A theory of leadership effectiveness. A social information processing model of media use in organizations. Communication Research , 14, Best practices in employee communication: A study of global challenges and approaches. The IABC handbook of organizational communication. Edelman Memo to Management, 1 4. Improving the measurement of communication satisfaction.

Management Communication Quarterly, 17 3 , Organizations, environments and models of public relations. Public Relations Research and Education, 1 1 , Excellence in public relations and communication management. Characteristics of excellent communication. Excellent public relations and effective organizations: A study of communication management in three countries. Theory and practice in a global environment. The social identity approach. Everything you need to know and why you should care. How to do everything with podcasting. The impact of technology on corporate communications.

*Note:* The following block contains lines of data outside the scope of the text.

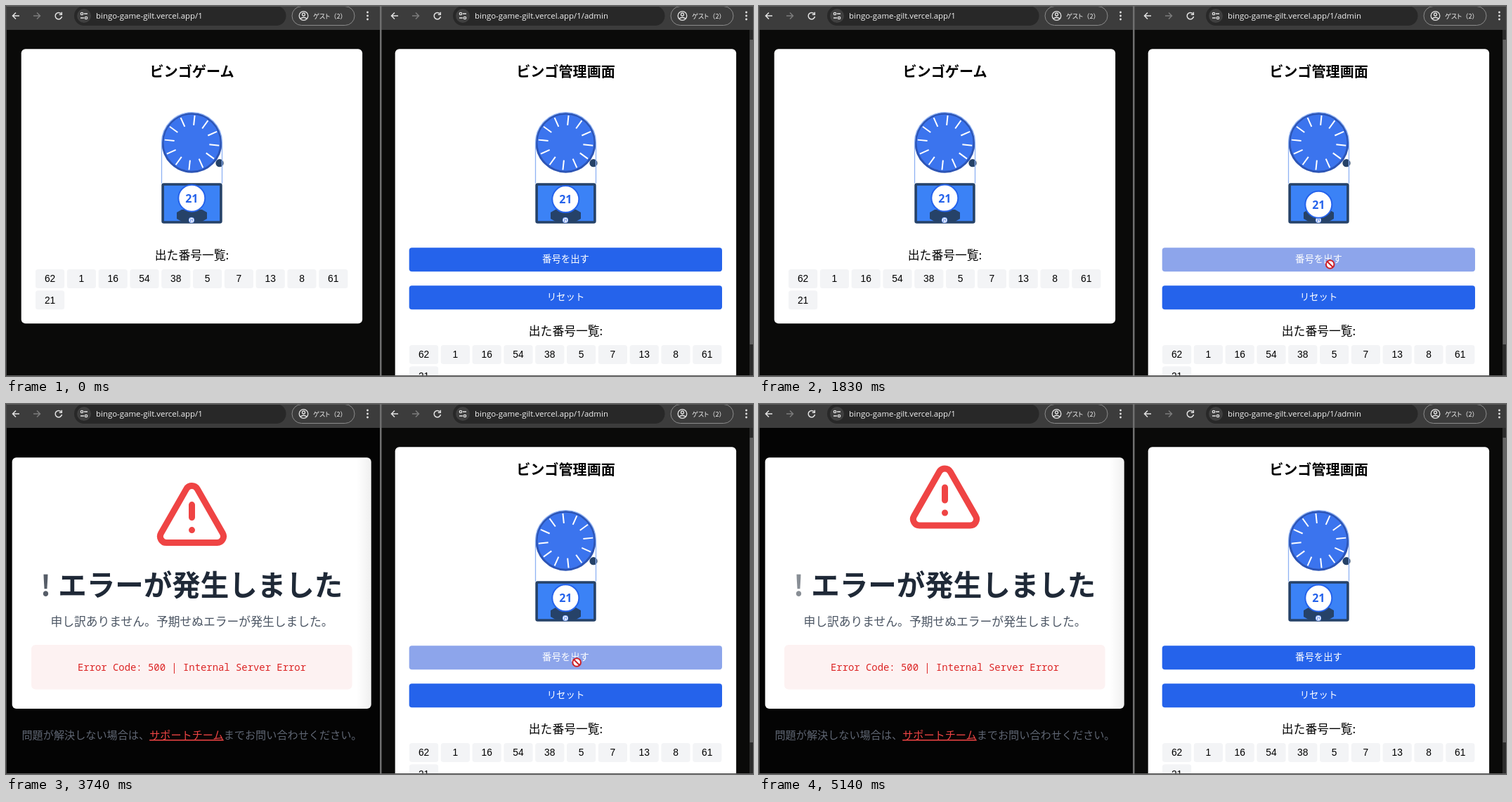
Recreate the animation shown at these times as an HTML page. Size 1063x527 px, loop 5210 ms.

```html
<!DOCTYPE html>
<html lang="ja">
<head>
<meta charset="utf-8">
<style>
html, body { margin: 0; width: 100%; height: 100%; overflow: hidden; background: #0a0a09; }
svg { display: block; width: 1063px; height: 527px; font-family: "Noto Sans CJK JP", "Noto Sans CJK", sans-serif; }
.mid { text-anchor: middle; }
.bar { font-family: "Open Sans", "Noto Sans", sans-serif; font-size: 11.45px; fill: #f1f1f1; }
.guest { font-size: 9.2px; fill: #eee; }
.guest tspan { font-feature-settings: "palt"; }
.title { font-size: 20.1px; font-weight: 700; }
.list { font-size: 16.8px; }
.chip { font: 13.8px "Liberation Sans", Arial, sans-serif; }
.ball { font: 700 16px "Noto Sans", "Open Sans", sans-serif; fill: #2563eb; }
.button { font-size: 13.4px; fill: #fff; }
</style>
</head>
<body>
<svg id="stage" viewBox="0 0 1063 527"></svg>
<script>
const LOOP = 5210;
const BOUNCE = 1042;          // one bounce, ms
const ERROR_AT = 2215, ERROR_CLOCK = 2174;
const HOVER_AT = 600, CLICK_AT = 1300, DISABLE_AT = 1430, LEAVE_AT = 4200, ENABLE_AT = 4800;
const NUMBERS = [62, 1, 16, 54, 38, 5, 7, 13, 8, 61, 21];

const rect = (x, y, w, h, fill, rx = 0, extra = "") =>
  `<rect x="${x}" y="${y}" width="${w}" height="${h}" rx="${rx}" fill="${fill}" ${extra}/>`;
const text = (x, y, cls, content, extra = "") =>
  `<text x="${x}" y="${y}" class="${cls}" ${extra}>${content}</text>`;

function toolbar(x, width, url) {
  return `<g transform="translate(${x})">
    ${rect(x ? -5 : 0, 0, width, 34, "#3c3c3c")}
    <g fill="none" stroke="#e3e3e3" stroke-width="1.5">
      <path d="M19 14H9.5M14 9.5L9.5 14L14 18.5"/>
      <path d="M39 14H48.5M44 9.5L48.5 14L44 18.5" stroke="#7c7c7c"/>
      <path d="M78.2 10.8A4.7 4.7 0 1 0 79.5 15M79.3 8.8V12.2H75.8"/>
    </g>
    ${rect(97, 0, 301.5, 28, "#282828", 14)}
    <circle cx="111" cy="14" r="10" fill="#3f3f3f"/>
    <g fill="none" stroke="#e3e3e3" stroke-width="1.3">
      <circle cx="108" cy="11" r="1.7"/><path d="M111 11H116M106 17H111"/><circle cx="114" cy="17" r="1.7"/>
    </g>
    ${text(128, 18, "bar", url)}
    ${rect(407, 0.5, 89, 27, "none", 13.5, 'stroke="#8b8b8b"')}
    <g fill="none" stroke="#e3e3e3" stroke-width="1.3">
      <circle cx="423.5" cy="14" r="6.3"/><circle cx="423.5" cy="12" r="2"/><path d="M419 18Q423.5 14.5 428 18"/>
    </g>
    ${text(437, 17.6, "guest", "<tspan>ゲスト</tspan>（2）")}
    ${[9, 14, 19].map(y => `<circle cx="514.5" cy="${y}" r="1.4" fill="#e3e3e3"/>`).join("")}
  </g>`;
}

function machine(side) {
  const ticks = Array.from({ length: 12 }, (_, i) =>
    `<path d="M0 -25V-39" transform="rotate(${6 + 30 * i})"/>`).join("");
  return `<g transform="translate(264.5 194.7)">
      <circle r="41.5" fill="#3b74ee" stroke="#2d55b5" stroke-width="3"/>
      <g id="${side}Wheel" stroke="#fff" stroke-width="2">${ticks}</g>
      <circle cx="39.5" cy="29" r="5.6" fill="#264268"/>
      <path d="M-43 58V0A43 43 0 0 1 43 0V58" fill="none" stroke="#8fb2f3" stroke-width="1.3"/>
    </g>
    ${rect(223.1, 254, 82.8, 54, "#3b82f6", 1.5, 'stroke="#264268" stroke-width="3.6"')}
    <path d="M243 294L250 290H279L286 294V303L279 307H250L243 303Z" fill="#264268"/>
    <circle cx="264" cy="305" r="4" fill="#fff" stroke="#2563eb" stroke-width=".6"/>
    ${text(264, 306.7, "ball mid", "21", 'style="font-size:4.5px"')}
    <g id="${side}Ball">
      <circle cx="264.3" cy="273.3" r="19" fill="#fff" stroke="#2563eb" stroke-width="2"/>
      ${text(264.3, 279.2, "ball mid", "21")}
    </g>`;
}

function history(y) {
  return text(264.5, y, "list mid", "出た番号一覧:") + NUMBERS.map((n, i) => {
    const x = 42 + 44.8 * (i % 10), top = y + 14 + 30.3 * Math.floor(i / 10);
    return rect(x, top, 41.2, 27, "#f3f4f6", 3.5) + text(x + 20.6, top + 18.2, "chip mid", n);
  }).join("");
}

const button = (id, y, label) => `<g id="${id}">
  ${rect(41.7, y, 445.3, 34, "#2563eb", 4)}${text(264.5, y + 20.9, "button mid", label)}</g>`;

const errorPage = `<g id="error">
  ${rect(0, 34, 532, 493, "#040404")}
  <linearGradient id="shade">
    <stop offset=".96" stop-color="#fff"/><stop offset="1" stop-color="#f0f0f0"/>
  </linearGradient>
  ${rect(8.7, 76.3, 511, 357.7, "url(#shade)", 6)}
  <g id="warning" fill="none" stroke="#ef4444" stroke-width="2" stroke-linecap="round" stroke-linejoin="round">
    <path d="M21.73 18l-8-14a2 2 0 0 0-3.48 0l-8 14A2 2 0 0 0 4 21h16a2 2 0 0 0 1.73-3M12 9v4M12 17h.01"/>
  </g>
  <g fill="#1f2937" font-size="40.5" font-weight="700" class="mid">
    <text id="mark" x="56.5" y="273">!</text><text x="276.7" y="273">エラーが発生しました</text>
  </g>
  ${text(264.5, 316, "list mid", "申し訳ありません。予期せぬエラーが発生しました。", 'fill="#4b5563"')}
  ${rect(36, 343, 456.5, 63.5, "#fdf2f2", 6)}
  <text x="264.5" y="380" class="mid" fill="#dc2626" style="font:13.9px 'Noto Sans Mono','DejaVu Sans Mono',monospace">Error Code: 500 | Internal Server Error</text>
  <text x="264.5" y="477" class="mid" fill="#5f6673" font-size="15.15">問題が解決しない場合は、<tspan fill="#ef4444" text-decoration="underline">サポートチーム</tspan>までお問い合わせください。</text>
</g>`;

const cursor = `<g id="cursor">
  <circle id="highlight" cy="1" r="10" fill="#dfdc45" opacity=".65"/>
  <g fill="#fff" stroke="#222" stroke-linejoin="round">
    <path id="arrow" d="M0 0V14L3.3 11L5.6 16L8 15L5.8 10.2H10Z"/>
    <path id="hand" d="M-1.5 -1Q0 -3 1.5 -1V5L6 6Q8 6.5 7.5 9L6.5 16H-1L-5 9Q-5.5 6.5 -1.5 9Z"/>
  </g>
  <g id="blocked" fill="#fff" stroke="#cc1f26" stroke-width="2">
    <circle r="5.8"/><path d="M-4 -4L4 4"/>
  </g>
</g>`;

document.getElementById("stage").innerHTML = `
  ${rect(0, 0, 1063, 527, "#0a0a09")}
  ${rect(21.7, 61.3, 485.4, 391, "#fff", 6)}
  ${text(264.5, 101, "title mid", "ビンゴゲーム")}
  ${machine("left")}${history(361)}
  ${errorPage}
  <g transform="translate(532)">
    ${rect(21.7, 61.3, 485.4, 500, "#fff", 6)}
    ${text(264.5, 101, "title mid", "ビンゴ管理画面")}
    ${machine("right")}
    ${button("draw", 344.3, "番号を出す")}${button("reset", 398.3, "リセット")}
    ${history(469)}
  </g>
  ${rect(1058, 34, 5, 493, "#2c2c2c")}${rect(1058.5, 48, 4.5, 434, "#646464")}
  ${toolbar(0, 532, "bingo-game-gilt.vercel.app/1")}
  ${toolbar(539, 529, "bingo-game-gilt.vercel.app/1/admin")}
  ${rect(0, 0, 1063, 1, "#5c5c5c")}${rect(0, 526, 1063, 1, "#5c5c5c")}
  ${rect(0, 0, 1, 527, "#4a4a4a")}${rect(532, 0, 2.5, 527, "#6f6f6f")}
  ${cursor}`;

const part = Object.fromEntries([...document.querySelectorAll("#stage [id]")].map(e => [e.id, e]));
const drawFace = part.draw.querySelector("rect");
const show = (element, on) => element.setAttribute("display", on ? "inline" : "none");
const move = (element, value) => element.setAttribute("transform", value);
const fraction = x => x - Math.floor(x);

function bezier(x1, y1, x2, y2) {
  const at = (a, b, s) => 3 * (1 - s) ** 2 * s * a + 3 * (1 - s) * s * s * b + s ** 3;
  return x => {
    let low = 0, high = 1;
    for (let i = 0; i < 22; i++) {
      const s = (low + high) / 2;
      if (at(x1, x2, s) < x) low = s; else high = s;
    }
    return at(y1, y2, low);
  };
}
const fall = bezier(0.8, 0, 1, 1);
const soft = bezier(0.4, 0, 0.6, 1);
// 0 at the ends of a cycle, 1 in its middle
const swing = (phase, ease) => ease(1 - Math.abs(2 * fraction(phase) - 1));

const PATH = [[200, 957, 460], [400, 890, 432], [530, 826, 383], [650, 813, 368],
  [LEAVE_AT, 812, 368], [4400, 1045, 535]];
function cursorAt(t) {
  const i = PATH.findIndex(p => p[0] > t);
  if (i < 1) return null;
  const [t0, x0, y0] = PATH[i - 1], [t1, x1, y1] = PATH[i], k = (t - t0) / (t1 - t0);
  return [x0 + (x1 - x0) * k, y0 + (y1 - y0) * k];
}

function render(t) {
  const failed = t >= ERROR_AT;
  const over = t >= HOVER_AT && t < LEAVE_AT + 20;
  const disabled = t >= DISABLE_AT && t < ENABLE_AT;

  move(part.leftBall, `translate(0 ${10 * swing(t / BOUNCE + 0.125, fall)})`);
  move(part.rightBall, `translate(0 ${10 * swing(t / BOUNCE + 0.735, fall)})`);
  move(part.rightWheel, `rotate(${failed ? -12 : 0})`);

  show(part.error, failed);
  const age = (t - ERROR_CLOCK) / BOUNCE;
  move(part.warning, `translate(210.5 ${77 + 27 * swing(age, fall)}) scale(4.5)`);
  part.mark.setAttribute("opacity", 1 - 0.5 * swing(age / 2, soft));

  drawFace.setAttribute("fill", over ? "#1d4ed8" : "#2563eb");
  part.draw.setAttribute("opacity", disabled ? 0.5 : 1);

  const spot = cursorAt(t);
  show(part.cursor, spot);
  if (spot) move(part.cursor, `translate(${spot})`);
  show(part.arrow, !over);
  show(part.hand, over && !disabled);
  show(part.blocked, over && disabled);
  show(part.highlight, t >= CLICK_AT && t < DISABLE_AT);
}

const start = performance.now();
function tick() {
  render((performance.now() - start) % LOOP);
  requestAnimationFrame(tick);
}
tick();
</script>
</body>
</html>
```
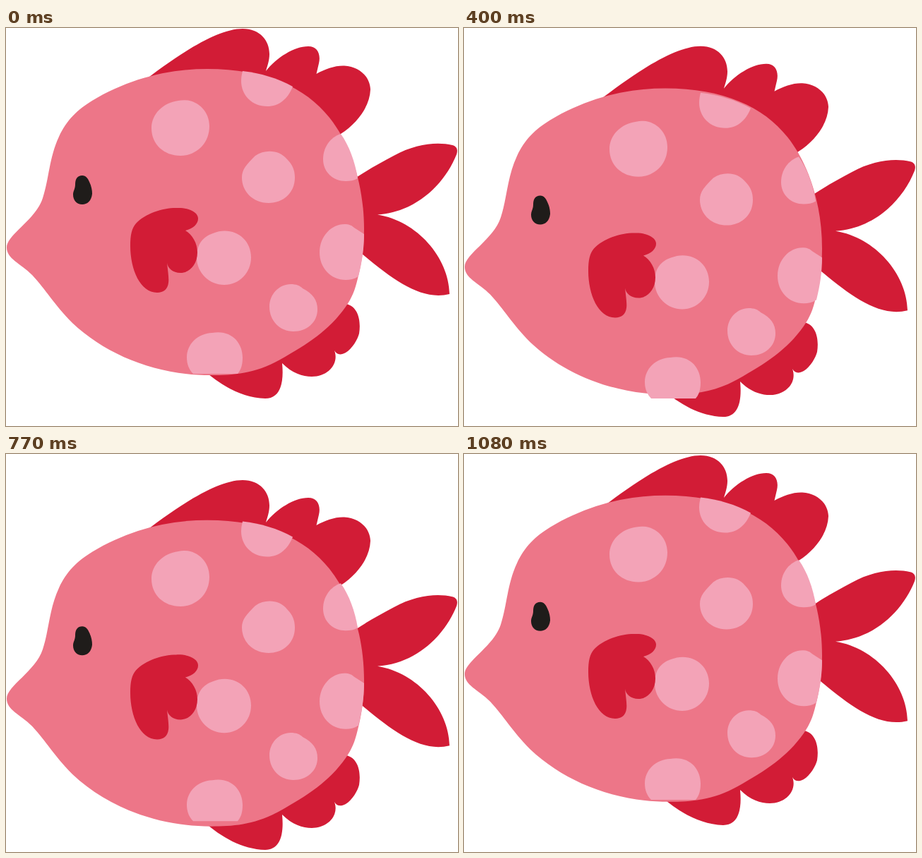
Write an HTML page that moves like this. It is 640 px wide and 564 px high and loops after 1.11 s.

```html
<!DOCTYPE html>
<html lang="en">
<head>
<meta charset="utf-8">
<title>Bobbing fish</title>
<style>
  html, body { margin: 0; width: 100%; height: 100%; overflow: hidden; background: #fff; }
  svg { display: block; width: 100%; height: 100%; }
  .fin { fill: #d21c36; }
  .body { fill: #ed7688; }
  .eye { fill: #1f1c1a; }
  .spot { fill: #f3a3b7; }
</style>
</head>
<body>
<!-- Parts run from back to front; the front one leads the motion. -->
<svg viewBox="0 0 640 564">
  <path class="fin" d="M480 222 L498 210.500 C514 200 532 190 549 181 C580 164 610 161 632 166 C639 168 640 173 638 179
    C621 222 580 261 526 264.500 C582 273.500 627 325 628 377 C588 387 548 357 504 320 L480 300Z"/>
  <path class="fin" d="M190 79 C240 40 298 1 335 1 C360 1 373 18 373 37 C373 46 370 54 368 61
    C383 42 408 26 428 26 C441 26 446 37 443 50 L439.500 65 C452 58 466 53 479 53.500
    C500 55 515 68 516 87 C515 112 497 135 474 150 L455 162 L380 150 L260 110Z"/>
  <path class="fin" d="M280 485 C305 507 334 524 367 525 C387 525 394 506 391 475
    C405 489 420 494 433 494 C456 494 472 476 465 457 C468 463 474 464 481 460
    C490 455 498 441 500 433 C503 413 498 395 482 391 L440 400 L300 465Z"/>
  <path class="body" d="M1 311 C1 293 42 272 52 241 C61 214 61 184 75 154 C86 130 101 116 122 103
    C172 73 228 58 285 58 C367 58 424 84 458 127 C489 166 507 224 507 285
    C507 312 503 336 498 355 C494 372 490 382 481 395 C457 429 427 448 388 470
    C352 490 322 492 290 492 C213 492 143 464 94 418 C66 389 58 373 37 350 C20 333 1 327 1 311Z"/>
  <path class="eye" d="M108 209 C113 209 116 213 118 218 C121 224 122 230 122 235 C121 245 115 250 108 250
    C100 250 95 244 95 236 C95 231 98 228 98 222 C98 214 101 209 108 209Z"/>
  <path class="spot" d="M244 103 C268 98 288 116 288 139 C288 165 268 181 247 181
    C224 181 206 165 206 142 C206 122 222 106 244 103Z"/>
  <path class="spot" d="M335 61 C360 64 385 71 406 83 C399 101 386 111 370 111
    C348 111 333 95 333 75 C333 70 334 65 335 61Z"/>
  <path class="spot" d="M353 181 C367 171 388 173 398 186 C406 194 409 202 409 212
    C409 234 392 248 372 248 C349 248 334 231 334 212 C334 200 341 193 353 181Z"/>
  <path class="spot" d="M474 150 C486 167 494 189 498 213 C493 216 487 217 481 217
    C463 217 449 204 449 186 C449 169 459 155 474 150Z"/>
  <path class="spot" d="M493 283 L507 292 C507 313 504 332 499 352 C493 356 487 357 481 357
    C460 357 444 340 444 318 C444 295 461 278 479 278 C486 278 490 280 493 283Z"/>
  <path class="spot" d="M403 363 C411 363 416 365 420 369 C434 376 441 385 441 399
    C441 417 426 430 407 430 C388 430 373 415 373 395 C373 377 387 363 403 363Z"/>
  <path class="spot" d="M293 291 C320 280 347 297 347 325 C347 347 330 364 309 364
    C288 364 270 347 270 325 C270 306 279 296 293 291Z"/>
  <path class="spot" d="M292 432 C318 427 335 445 335 467 C335 477 333 484 328 490 L265 490
    C259 484 256 476 256 467 C256 448 271 433 292 432Z"/>
  <path class="fin" d="M184 277 C197 263 221 255 241 255 C258 254 272 261 272 270 C272 278 265 284 254 287
    C264 293 271 305 271 318 C271 336 259 347 247 347 C236 347 229 340 228 333
    C229 343 231 355 230 361 C229 370 223 375 214 375 C190 375 176 342 176 309
    C176 293 178 284 184 277Z"/>
</svg>
<script>
  const LOOP = 1110, HALF = LOOP / 2, DROP = 39, LAG = 7.5, STEP = 33.69;
  const parts = [...document.querySelectorAll('path')];
  const start = performance.now();

  const easeInOut = (u, power) =>
    u < 0.5 ? (2 * u) ** power / 2 : 1 - (2 - 2 * u) ** power / 2;

  function drop(time) {
    const t = (time + LOOP) % LOOP;
    return DROP * (t < HALF ? easeInOut(t / HALF, 3) : 1 - easeInOut(t / HALF - 1, 2.8));
  }

  // Hold each pose for about a thirtieth of a second, on a 10 ms grid.
  function hold(time) {
    const tick = Math.floor((time + 1) / 10) * 10;
    const pose = Math.floor((tick + 5) / STEP);
    return Math.round(pose * STEP / 10) * 10;
  }

  function draw() {
    const t = hold((performance.now() - start) % LOOP);
    parts.forEach((part, i) => {
      const lag = (parts.length - 1 - i) * LAG;
      const y = drop(t - lag) - drop(-lag);
      part.setAttribute('transform', `translate(0 ${y.toFixed(2)})`);
    });
    requestAnimationFrame(draw);
  }
  draw();
</script>
</body>
</html>
```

Public relations on the NET. The future of social media. The new handbook of organizational communication. Research on organizational communication. Nordicom Review, 28 , Helpful listening and responding. Readings in relational communication pp.

Upper Saddle River, NJ: Thus, managers must provide strong, forceful leadership to direct and control employees. The study also suggests that employees may feel more empowered through participation in communication programs with publics. Capability is differentiated by the availability and speed of feedback of the channel, the use of multiple cues and natural language to facilitate understanding and the personal focus of the message. Andrew Powell has been a expert planner for Seven yrs and have been writing awesome ideas with Mining Jobs in Australia in part of his involvement with New Ideas Group ,a new innovative team for developing individuals. Likert believed that a System IV organization, characterized by multi-directional communication and a participatory style and structure, would spur productivity gains and reduce absenteeism and turnover.

Challenges for the new century. Internal public relations, social capital, and the role of effective organizational communication. Reflexivity and internal public relations: The role of information in directing organizational development. How to win employee support for new business directions. New patterns of management. Its management and value.

Alumni and their alma mater: A partial test of the reformulated model of organizational identification. Journal of Organizational Behavior, 13 , Educational and Psychological Measurement, 52 , The human problems of an industrial civilization. The human side of enterprise. The extensions of man. Winning PR in the wired world: Powerful communications strategies for the noisy digital space. Human relations or human resources? Harvard Business Review, 43 , Foundations, challenges, and misunderstandings.

Critical organizational communication studies: The next 10 years. Communication Monographs, 60 , New Frontiers in Employee Communications Society for New Communications Research. In search of excellence: Revisiting metaphors of organizational communication. Communications within the organization: An interpretive review of theory and research. The employee-public-organization chain in relationship management: A case study of a government organization. Institute for Public Relations: The employee-customer-profit chain at Sears.